Start of Data provided
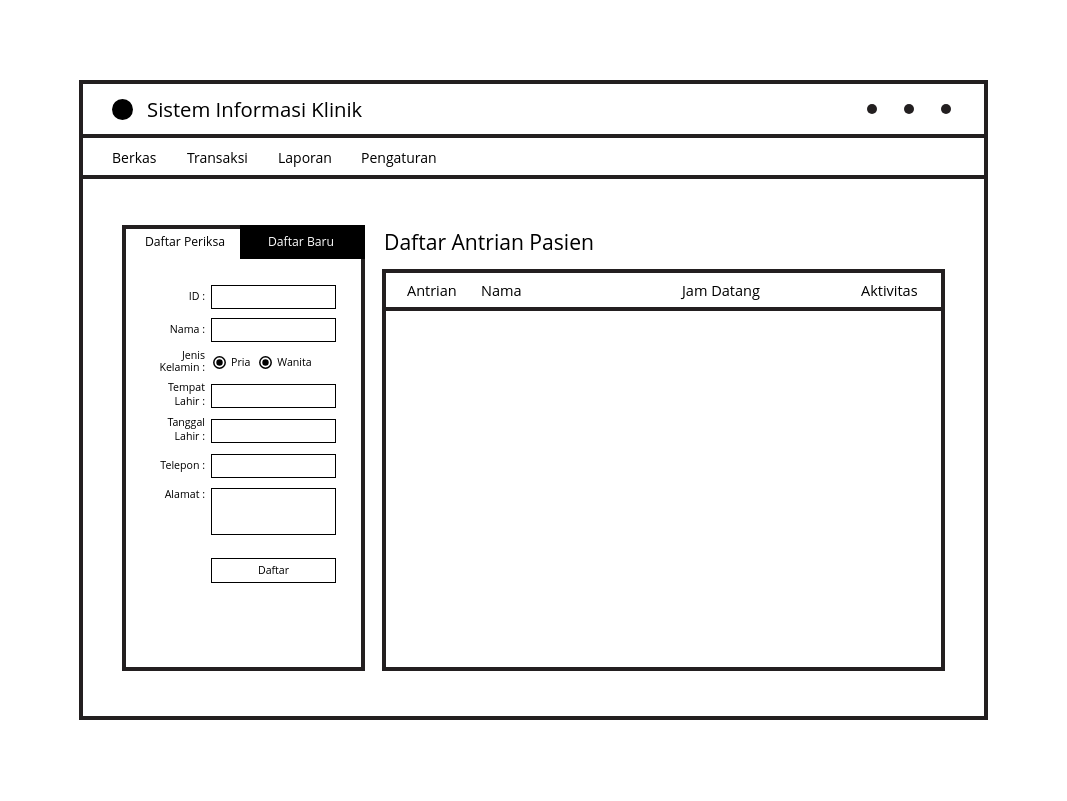
<!DOCTYPE html>
<html lang="id">
<head>
<meta charset="utf-8">
<title>Sistem Informasi Klinik</title>
<style>
:root { --paper: #fff; --line: #231f20; --ink: #000; --stroke: 4px; }
* { box-sizing: border-box; margin: 0; padding: 0; }
html, body { width: 1067px; height: 801px; overflow: hidden; }
body { padding: 80px 79px; background: var(--paper); color: var(--ink); font-family: "Open Sans", "Noto Sans", sans-serif; white-space: nowrap; }
h1, h2 { font-weight: 400; }

.window { width: 909px; height: 640px; border: var(--stroke) solid var(--line); }
.titlebar { display: flex; align-items: center; height: 54px; padding: 0 33px 0 29px; border-bottom: var(--stroke) solid var(--line); }
.badge { width: 21px; height: 21px; margin-right: 14px; border-radius: 50%; background: var(--ink); }
.titlebar h1 { font-size: 20.3px; line-height: 48px; padding-bottom: 1px; }
.controls { display: flex; gap: 27px; margin-left: auto; }
.controls i { width: 10px; height: 10px; border-radius: 50%; background: var(--line); }

.menubar { display: grid; grid-template-columns: 75px 91px 83px auto; height: 41px; padding-left: 29px; border-bottom: var(--stroke) solid var(--line); font-size: 14px; line-height: 39px; }

.workspace { display: flex; gap: 17px; padding: 46px 39px 0; }
.panel { width: 243px; height: 446px; border: var(--stroke) solid var(--line); }
.tabs { display: grid; grid-template-columns: 114px 121px; height: 30px; font-size: 12.2px; line-height: 26px; text-align: center; }
.tab:first-child { padding-left: 4px; }
.tab.dark { margin: -4px -4px 0 0; padding: 4px 3px 0 0; background: var(--ink); color: var(--paper); }

.form { display: grid; grid-template-columns: 79px 125px; grid-template-rows: 33px 33px 33px 35px 35px 34px 70px 25px; column-gap: 6px; align-items: start; padding-top: 26px; font-size: 10.6px; }
.label { text-align: right; line-height: 22px; }
.label.two { line-height: 14px; margin-top: -4px; }
.label.tight { line-height: 12px; margin-top: -2px; }
.label.top { line-height: 12px; }
.field, .button { width: 125px; height: 24px; border: 1.5px solid var(--ink); }
.field.tall { height: 47px; }
.button { grid-column: 2; height: 25px; line-height: 22px; text-align: center; }
.choices { display: flex; align-items: center; height: 22px; padding-left: 2px; }
.choices span { line-height: 22px; margin: 0 9px 0 5px; }
.radio { flex: none; width: 13px; height: 13px; }

.queue { width: 563px; }
.queue h2 { height: 33px; margin-bottom: 11px; padding-left: 2px; font-size: 21.1px; line-height: 33px; }
.table { height: 402px; border: var(--stroke) solid var(--line); }
.columns { display: grid; grid-template-columns: 74px 201px 179px auto; height: 38px; padding-left: 21px; border-bottom: var(--stroke) solid var(--line); font-size: 14.5px; line-height: 35px; }
</style>
</head>
<body>
<main class="window">
  <header class="titlebar">
    <span class="badge"></span>
    <h1>Sistem Informasi Klinik</h1>
    <div class="controls"><i></i><i></i><i></i></div>
  </header>
  <nav class="menubar">
    <span>Berkas</span><span>Transaksi</span><span>Laporan</span><span>Pengaturan</span>
  </nav>
  <div class="workspace">
    <section class="panel">
      <div class="tabs">
        <span class="tab">Daftar Periksa</span>
        <span class="tab dark">Daftar Baru</span>
      </div>
      <div class="form">
        <span class="label">ID :</span><span class="field"></span>
        <span class="label">Nama :</span><span class="field"></span>
        <span class="label tight">Jenis<br>Kelamin :</span>
        <div class="choices">
          <svg class="radio" viewBox="0 0 13 13">
            <defs>
              <g id="radio-on">
                <circle cx="6.5" cy="6.5" r="5.7" fill="none" stroke="#000" stroke-width="1.5"/>
                <circle cx="6.5" cy="6.5" r="3.2"/>
              </g>
            </defs>
            <use href="#radio-on"/>
          </svg>
          <span>Pria</span>
          <svg class="radio" viewBox="0 0 13 13"><use href="#radio-on"/></svg>
          <span>Wanita</span>
        </div>
        <span class="label two">Tempat<br>Lahir :</span><span class="field"></span>
        <span class="label two">Tanggal<br>Lahir :</span><span class="field"></span>
        <span class="label">Telepon :</span><span class="field"></span>
        <span class="label top">Alamat :</span><span class="field tall"></span>
        <span class="button">Daftar</span>
      </div>
    </section>
    <section class="queue">
      <h2>Daftar Antrian Pasien</h2>
      <div class="table">
        <div class="columns">
          <span>Antrian</span><span>Nama</span><span>Jam Datang</span><span>Aktivitas</span>
        </div>
      </div>
    </section>
  </div>
</main>
</body>
</html>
End of Data provided
#### Problem requirements
Set down all of the entries precisely and keep the pictures out of the copy.

#### Task result
<!DOCTYPE html>
<html lang="id">
<head>
<meta charset="utf-8">
<title>Sistem Informasi Klinik</title>
<style>
:root { --paper: #fff; --line: #231f20; --ink: #000; --stroke: 4px; }
* { box-sizing: border-box; margin: 0; padding: 0; }
html, body { width: 1067px; height: 801px; overflow: hidden; }
body { padding: 80px 79px; background: var(--paper); color: var(--ink); font-family: "Open Sans", "Noto Sans", sans-serif; white-space: nowrap; }
h1, h2 { font-weight: 400; }

.window { width: 909px; height: 640px; border: var(--stroke) solid var(--line); }
.titlebar { display: flex; align-items: center; height: 54px; padding: 0 33px 0 29px; border-bottom: var(--stroke) solid var(--line); }
.badge { width: 21px; height: 21px; margin-right: 14px; border-radius: 50%; background: var(--ink); }
.titlebar h1 { font-size: 20.3px; line-height: 48px; padding-bottom: 1px; }
.controls { display: flex; gap: 27px; margin-left: auto; }
.controls i { width: 10px; height: 10px; border-radius: 50%; background: var(--line); }

.menubar { display: grid; grid-template-columns: 75px 91px 83px auto; height: 41px; padding-left: 29px; border-bottom: var(--stroke) solid var(--line); font-size: 14px; line-height: 39px; }

.workspace { display: flex; gap: 17px; padding: 46px 39px 0; }
.panel { width: 243px; height: 446px; border: var(--stroke) solid var(--line); }
.tabs { display: grid; grid-template-columns: 114px 121px; height: 30px; font-size: 12.2px; line-height: 26px; text-align: center; }
.tab:first-child { padding-left: 4px; }
.tab.dark { margin: -4px -4px 0 0; padding: 4px 3px 0 0; background: var(--ink); color: var(--paper); }

.form { display: grid; grid-template-columns: 79px 125px; grid-template-rows: 33px 33px 33px 35px 35px 34px 70px 25px; column-gap: 6px; align-items: start; padding-top: 26px; font-size: 10.6px; }
.label { text-align: right; line-height: 22px; }
.label.two { line-height: 14px; margin-top: -4px; }
.label.tight { line-height: 12px; margin-top: -2px; }
.label.top { line-height: 12px; }
.field, .button { width: 125px; height: 24px; border: 1.5px solid var(--ink); }
.field.tall { height: 47px; }
.button { grid-column: 2; height: 25px; line-height: 22px; text-align: center; }
.choices { display: flex; align-items: center; height: 22px; padding-left: 2px; }
.choices span { line-height: 22px; margin: 0 9px 0 5px; }
.radio { flex: none; width: 13px; height: 13px; }

.queue { width: 563px; }
.queue h2 { height: 33px; margin-bottom: 11px; padding-left: 2px; font-size: 21.1px; line-height: 33px; }
.table { height: 402px; border: var(--stroke) solid var(--line); }
.columns { display: grid; grid-template-columns: 74px 201px 179px auto; height: 38px; padding-left: 21px; border-bottom: var(--stroke) solid var(--line); font-size: 14.5px; line-height: 35px; }
</style>
</head>
<body>
<main class="window">
  <header class="titlebar">
    <span class="badge"></span>
    <h1>Sistem Informasi Klinik</h1>
    <div class="controls"><i></i><i></i><i></i></div>
  </header>
  <nav class="menubar">
    <span>Berkas</span><span>Transaksi</span><span>Laporan</span><span>Pengaturan</span>
  </nav>
  <div class="workspace">
    <section class="panel">
      <div class="tabs">
        <span class="tab">Daftar Periksa</span>
        <span class="tab dark">Daftar Baru</span>
      </div>
      <div class="form">
        <span class="label">ID :</span><span class="field"></span>
        <span class="label">Nama :</span><span class="field"></span>
        <span class="label tight">Jenis<br>Kelamin :</span>
        <div class="choices">
          <svg class="radio" viewBox="0 0 13 13">
            <defs>
              <g id="radio-on">
                <circle cx="6.5" cy="6.5" r="5.7" fill="none" stroke="#000" stroke-width="1.5"/>
                <circle cx="6.5" cy="6.5" r="3.2"/>
              </g>
            </defs>
            <use href="#radio-on"/>
          </svg>
          <span>Pria</span>
          <svg class="radio" viewBox="0 0 13 13"><use href="#radio-on"/></svg>
          <span>Wanita</span>
        </div>
        <span class="label two">Tempat<br>Lahir :</span><span class="field"></span>
        <span class="label two">Tanggal<br>Lahir :</span><span class="field"></span>
        <span class="label">Telepon :</span><span class="field"></span>
        <span class="label top">Alamat :</span><span class="field tall"></span>
        <span class="button">Daftar</span>
      </div>
    </section>
    <section class="queue">
      <h2>Daftar Antrian Pasien</h2>
      <div class="table">
        <div class="columns">
          <span>Antrian</span><span>Nama</span><span>Jam Datang</span><span>Aktivitas</span>
        </div>
      </div>
    </section>
  </div>
</main>
</body>
</html>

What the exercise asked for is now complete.